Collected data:
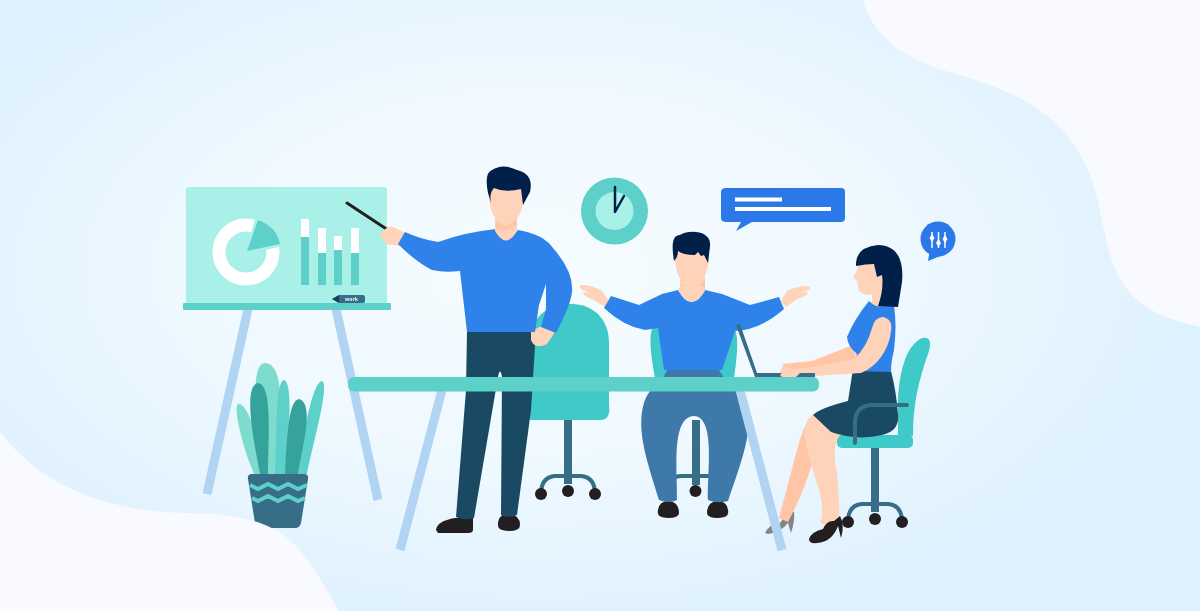
<!DOCTYPE html>
<html lang="en">
<head>
<meta charset="utf-8">
<title>Team meeting illustration</title>
<style>
:root{--blob:#f9faff;--blue:#2f82ea;--bubble:#2b79e8;--navy:#00204a;--skin:#ffd3b9;--skin-deep:#ffc5a5;--pants:#194963;--denim:#3e79a9;--teal:#5dd0ca;--chair:#3fc9c8;--mint:#a8f0e8;--metal:#366d87;--leg:#b0d4f1;--shoe:#231f20;--leaf:#7edccf;--leaf-dark:#35a39c}
html,body{margin:0;height:100%;overflow:hidden}
svg{display:block;width:1200px;height:611px}
.blob{fill:var(--blob)}.blue{fill:var(--blue)}.bubble{fill:var(--bubble)}.navy{fill:var(--navy)}
.skin{fill:var(--skin)}.skin-deep{fill:var(--skin-deep)}.pants{fill:var(--pants)}.denim{fill:var(--denim)}
.teal{fill:var(--teal)}.chair{fill:var(--chair)}.mint{fill:var(--mint)}.metal{fill:var(--metal)}
.shoe{fill:var(--shoe)}.leaf{fill:var(--leaf)}.leaf-dark{fill:var(--leaf-dark)}.white{fill:#fff}
.legs{fill:none;stroke:var(--leg);stroke-linejoin:round}
.frame{fill:none;stroke:var(--metal);stroke-linecap:round}
.tag{font:700 6px "Open Sans",sans-serif;fill:#fff}
</style>
</head>
<body>
<svg viewBox="0 0 1200 611" role="img" aria-label="A man presents charts on a board to two colleagues at a table">
<defs>
<radialGradient id="sky" gradientUnits="userSpaceOnUse" cx="0" cy="0" r="1" gradientTransform="translate(540 270) scale(660 370)">
<stop offset="0" stop-color="#f6fcff"/><stop offset=".5" stop-color="#eff9ff"/><stop offset="1" stop-color="#def1fe"/>
</radialGradient>
<g id="chair-base">
<path class="metal" d="M-4 0H4V64H-4Z"/>
<path class="frame" stroke-width="4" d="M-27 72Q-26 57-13 56H13Q26 57 27 72"/>
<circle class="shoe" cx="-27" cy="74" r="6"/><circle class="shoe" cy="71" r="6"/><circle class="shoe" cx="27" cy="74" r="6"/>
</g>
</defs>

<rect id="background" width="1200" height="611" fill="url(#sky)"/>
<path class="blob" d="M863 0C874 39 906 60 956 74C1025 94 1075 120 1095 190C1112 250 1103 308 1200 327V0Z"/>

<g id="easel">
<path class="legs" stroke-width="9" d="M248 309L207 494M336 309L378 500"/>
<rect class="mint" x="186" y="187" width="201" height="120" rx="3"/>
<rect class="teal" x="183" y="303" width="208" height="7" rx="1"/>
<circle cx="246" cy="252" r="27" fill="none" stroke="#fff" stroke-width="13"/>
<path class="mint" d="M245 254L256 216L284 226V246Z"/>
<path class="teal" d="M247 251L258 220Q277 227 280 244Z"/>
<path class="white" d="M301 219h8v18h-8zM318 228h8v25h-8zM334 236h8v14h-8zM351 228h8v25h-8z"/>
<path class="teal" d="M301 237h8v48h-8zM318 253h8v32h-8zM334 250h8v35h-8zM351 253h8v32h-8z"/>
<path class="metal" d="M332 299L339 295H363Q365 295 365 297V301Q365 303 363 303H339Z"/>
<path class="navy" d="M332 299L339 295V303Z" opacity=".6"/>
<text class="tag" x="345" y="301" textLength="13" lengthAdjust="spacingAndGlyphs">work</text>
</g>

<g id="plant">
<path class="leaf" d="M265 474C258 430 248 364 265 363C288 364 279 430 281 474Z"/>
<path class="leaf" d="M254 474C242 446 233 407 238 404C247 402 259 437 264 474Z"/>
<path class="teal" d="M295 474C304 435 312 382 322 381C330 384 314 440 307 474Z"/>
<path class="leaf-dark" d="M260 474C253 438 243 386 258 383C273 385 268 437 268 474Z"/>
<path class="teal" d="M275 474C277 440 275 381 284 380C294 384 288 440 286 474Z"/>
<path class="leaf-dark" d="M285 474C287 440 288 400 299 399C315 403 302 450 298 474Z"/>
<path class="metal" d="M251 474H305Q309 475 308 479L301 523Q300 528 295 528H262Q256 528 255 523L248 479Q247 475 251 474Z"/>
<path fill="none" stroke="var(--teal)" stroke-width="4" d="M250 485L258 489L268 484L278 489L288 484L298 489L307 485M252 498L258 501L268 496L278 501L288 496L298 501L305 498"/>
</g>
<path class="blob" d="M0 432C42 486 104 511 185 513C262 513 286 532 307 559Q323 582 339 611H0Z"/>

<g id="clock">
<circle class="teal" cx="614.500" cy="211" r="33.500"/><circle class="mint" cx="614.500" cy="211" r="19"/>
<path fill="none" stroke="var(--navy)" stroke-width="2.500" stroke-linecap="round" stroke-linejoin="round" d="M615 187V212L624 196"/>
</g>

<g id="message-bubble">
<path class="bubble" d="M726 188H841Q845 188 845 192V218Q845 222 841 222H752L736 231L741 222H726Q721 222 721 218V192Q721 188 726 188Z"/>
<path class="white" d="M735 197.500h47v4h-47zM735 207h96v4h-96z"/>
</g>
<g id="settings-bubble">
<circle class="bubble" cx="938" cy="239" r="17.500"/><path class="bubble" d="M930 249L928 261L943 255Z"/>
<path stroke="#fff" stroke-width="1.500" d="M932 232V248M938.500 232V248M945 232V248"/>
<path class="white" d="M932 234l2.500 4-2.500 4-2.500-4zM938.500 239l2.500 4-2.500 4-2.500-4zM945 235l2.500 4-2.500 4-2.500-4z"/>
</g>

<g id="empty-chair">
<use href="#chair-base" x="568" y="420"/>
<path class="chair" d="M530 420V345C530 315 549 304 571 304C594 304 609 320 609 342V405Q611 420 600 420Z"/>
</g>

<g id="seated-man">
<path class="chair" d="M655 378Q645 325 657 325H730Q742 325 734 378Z"/>
<g id="seated-man-chair">
<path class="metal" d="M692 420h8v65h-8z"/>
<path class="frame" stroke-width="4" d="M670 480Q675 476 682 476H710Q717 476 721 480"/>
<circle class="shoe" cx="695.500" cy="491" r="6"/>
</g>
<path class="shoe" d="M658 510Q659 501 669 501Q679 502 679 513Q679 518 668 518Q656 518 658 510ZM728 510Q727 501 717 501Q707 502 707 513Q707 518 718 518Q730 518 728 510Z"/>
<path class="denim" d="M667 370H719L728 384Q748 391 749 415C750 442 737 474 728 501Q717 504 708 500C707 474 716 417 694 416C670 417 678 474 677 500Q669 504 659 500C650 470 638 438 642 412Q645 390 660 384Z"/>
<path class="skin" d="M680 276H705V294Q692 308 680 294Z"/>
<path class="skin-deep" d="M681 283Q694 294 705 280V289Q690 296 681 290Z"/>
<path class="skin" d="M675 250Q691 244 709 250C710 268 704 285 691 285C678 285 674 267 675 250Z"/>
<path class="navy" d="M674 261C671 243 673 235 680 235C690 229 712 231 710 246L708 263L704 255L701 256L698 252L695 255Q683 255 678 251Q678 257 674 261Z"/>
<path class="skin" d="M609 301L602 291Q591 284 581 285Q577 286 582 290L591 293L583 292Q583 296 592 299L605 307Z"/>
<path class="skin" d="M781 301L787 291Q797 286 808 286Q813 288 807 291L799 293L808 292Q808 296 797 299L786 307Z"/>
<path class="blue" d="M678 290Q691 314 705 290L722 294L750 305L779 297L784 309Q760 330 735 331L722 370H664L658 328L645 330Q623 326 604 308L611 296L639 305L662 294Z"/>
<path class="skin" d="M678 289Q692 315 706 289L702 286H682Z"/>
</g>

<g id="seated-woman">
<use href="#chair-base" x="875" y="448"/>
<path class="chair" d="M898 436V405C898 380 904 346 922 338Q933 336 929 351C918 382 913 405 913 436Z"/>
<rect class="chair" x="837" y="435" width="76" height="13" rx="5"/>
<path d="M765 533Q769 524 780 523L789 511L794 512Q795 521 791 533L788 523Q781 532 768 534Z" fill="#858585"/>
<path class="skin-deep" d="M812 415Q803 426 797 450L779 518L788 522Q803 494 812 464L826 429Z"/>
<path class="skin" d="M814 414L849 424L838 438Q834 445 835 460Q840 494 839 516L829 528L820 522Q825 514 819 490Q808 455 805 438Q803 420 814 414Z"/>
<path class="shoe" d="M809 539Q811 532 823 529Q827 520 834 521L840 516Q845 525 841 538L838 526Q832 542 817 543Q809 544 809 539Z"/>
<path class="pants" d="M853 369L891 371Q896 390 898 414Q900 431 882 435Q857 441 831 432L813 415Q820 408 848 401Z"/>
<path class="skin" d="M858 353L800 369L783 365L779 374L795 378L859 368Z"/>
<path class="skin-deep" d="M853 345L812 361L782 364L790 370L856 362Z"/>
<path class="skin" d="M872 286L886 284V302L896 310L869 318L863 308L872 301Z"/>
<path class="blue" d="M869 301Q878 311 889 302L894 306Q897 325 894 350Q891 362 891 372L854 371L857 354Q848 347 847 337Q855 318 869 301Z"/>
<path class="skin" d="M883 317Q893 319 891 331C889 349 878 366 861 373L815 376L796 378L779 376L784 369L799 370L854 359Q867 347 872 328Q875 317 883 317Z"/>
<path class="skin" d="M858 261Q876 252 888 264V284L877 292Q867 298 859 291L857 281L853 277Q859 270 858 261Z"/>
<path class="navy" d="M856 263Q857 247 878 245C897 245 904 260 902 282L898 307L878 306Q884 289 882 275L877 277L874 264Q866 264 856 266Z"/>
<path class="frame" stroke-width="4" d="M855 443V422Q856 405 873 405H907"/>
</g>

<g id="laptop">
<path class="metal" d="M736 325L740 324L757 373H815V377H755Z"/>
<path class="skin" d="M780 375L787 368L803 370L795 378H783Z"/>
</g>

<g id="presenter">
<path class="shoe" d="M436 530Q437 521 455 518H473V530Q473 533 468 533H438ZM498 524Q498 514 509 514Q520 515 520 525Q520 531 509 531Q497 531 498 524Z"/>
<path class="pants" d="M467 330H536L531 410L517 515Q508 519 501 515L502 377Q500 366 498 377L474 518Q464 521 456 517L466 390Z"/>
<path class="skin" d="M531 331L542 326L555 332L547 344Q535 350 531 340Z"/>
<path stroke="var(--shoe)" stroke-width="3" stroke-linecap="round" d="M347 203L391 232"/>
<path class="skin" d="M408 234L393 227Q387 225 381 234Q378 235 382 238Q385 246 395 245L403 247Z"/>
<path class="blue" d="M496 229Q506 245 518 230Q543 234 553 248Q574 272 572 292Q571 304 556 333L541 327L546 309V284L539 305L535 332H467L460 271Q444 273 432 270Q416 262 398 244L405 232Q420 239 438 242Q466 232 496 229Z"/>
<path class="skin" d="M495 214H517V231Q506 250 495 231Z"/>
<path class="skin-deep" d="M496 220Q508 232 517 216V225Q503 234 496 228Z"/>
<path class="skin" d="M489 190Q506 179 524 190Q524 223 505 224Q488 220 489 190Z"/>
<path class="navy" d="M488 193Q484 173 492 170Q503 163 517 170Q534 174 530 192L523 205L521 189Q505 193 494 188Q489 193 491 203Z"/>
</g>

<g id="table">
<path class="legs" stroke-width="9" d="M442 390L400 550M740 390L782 550"/>
<rect class="teal" x="348" y="377" width="471" height="14.500" rx="6"/>
</g>
</svg>
</body>
</html>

Task item: Each line above that contains the word "bubble" should be copied.

Your response:
:root{--blob:#f9faff;--blue:#2f82ea;--bubble:#2b79e8;--navy:#00204a;--skin:#ffd3b9;--skin-deep:#ffc5a5;--pants:#194963;--denim:#3e79a9;--teal:#5dd0ca;--chair:#3fc9c8;--mint:#a8f0e8;--metal:#366d87;--leg:#b0d4f1;--shoe:#231f20;--leaf:#7edccf;--leaf-dark:#35a39c}
.blob{fill:var(--blob)}.blue{fill:var(--blue)}.bubble{fill:var(--bubble)}.navy{fill:var(--navy)}
<g id="message-bubble">
<path class="bubble" d="M726 188H841Q845 188 845 192V218Q845 222 841 222H752L736 231L741 222H726Q721 222 721 218V192Q721 188 726 188Z"/>
<g id="settings-bubble">
<circle class="bubble" cx="938" cy="239" r="17.500"/><path class="bubble" d="M930 249L928 261L943 255Z"/>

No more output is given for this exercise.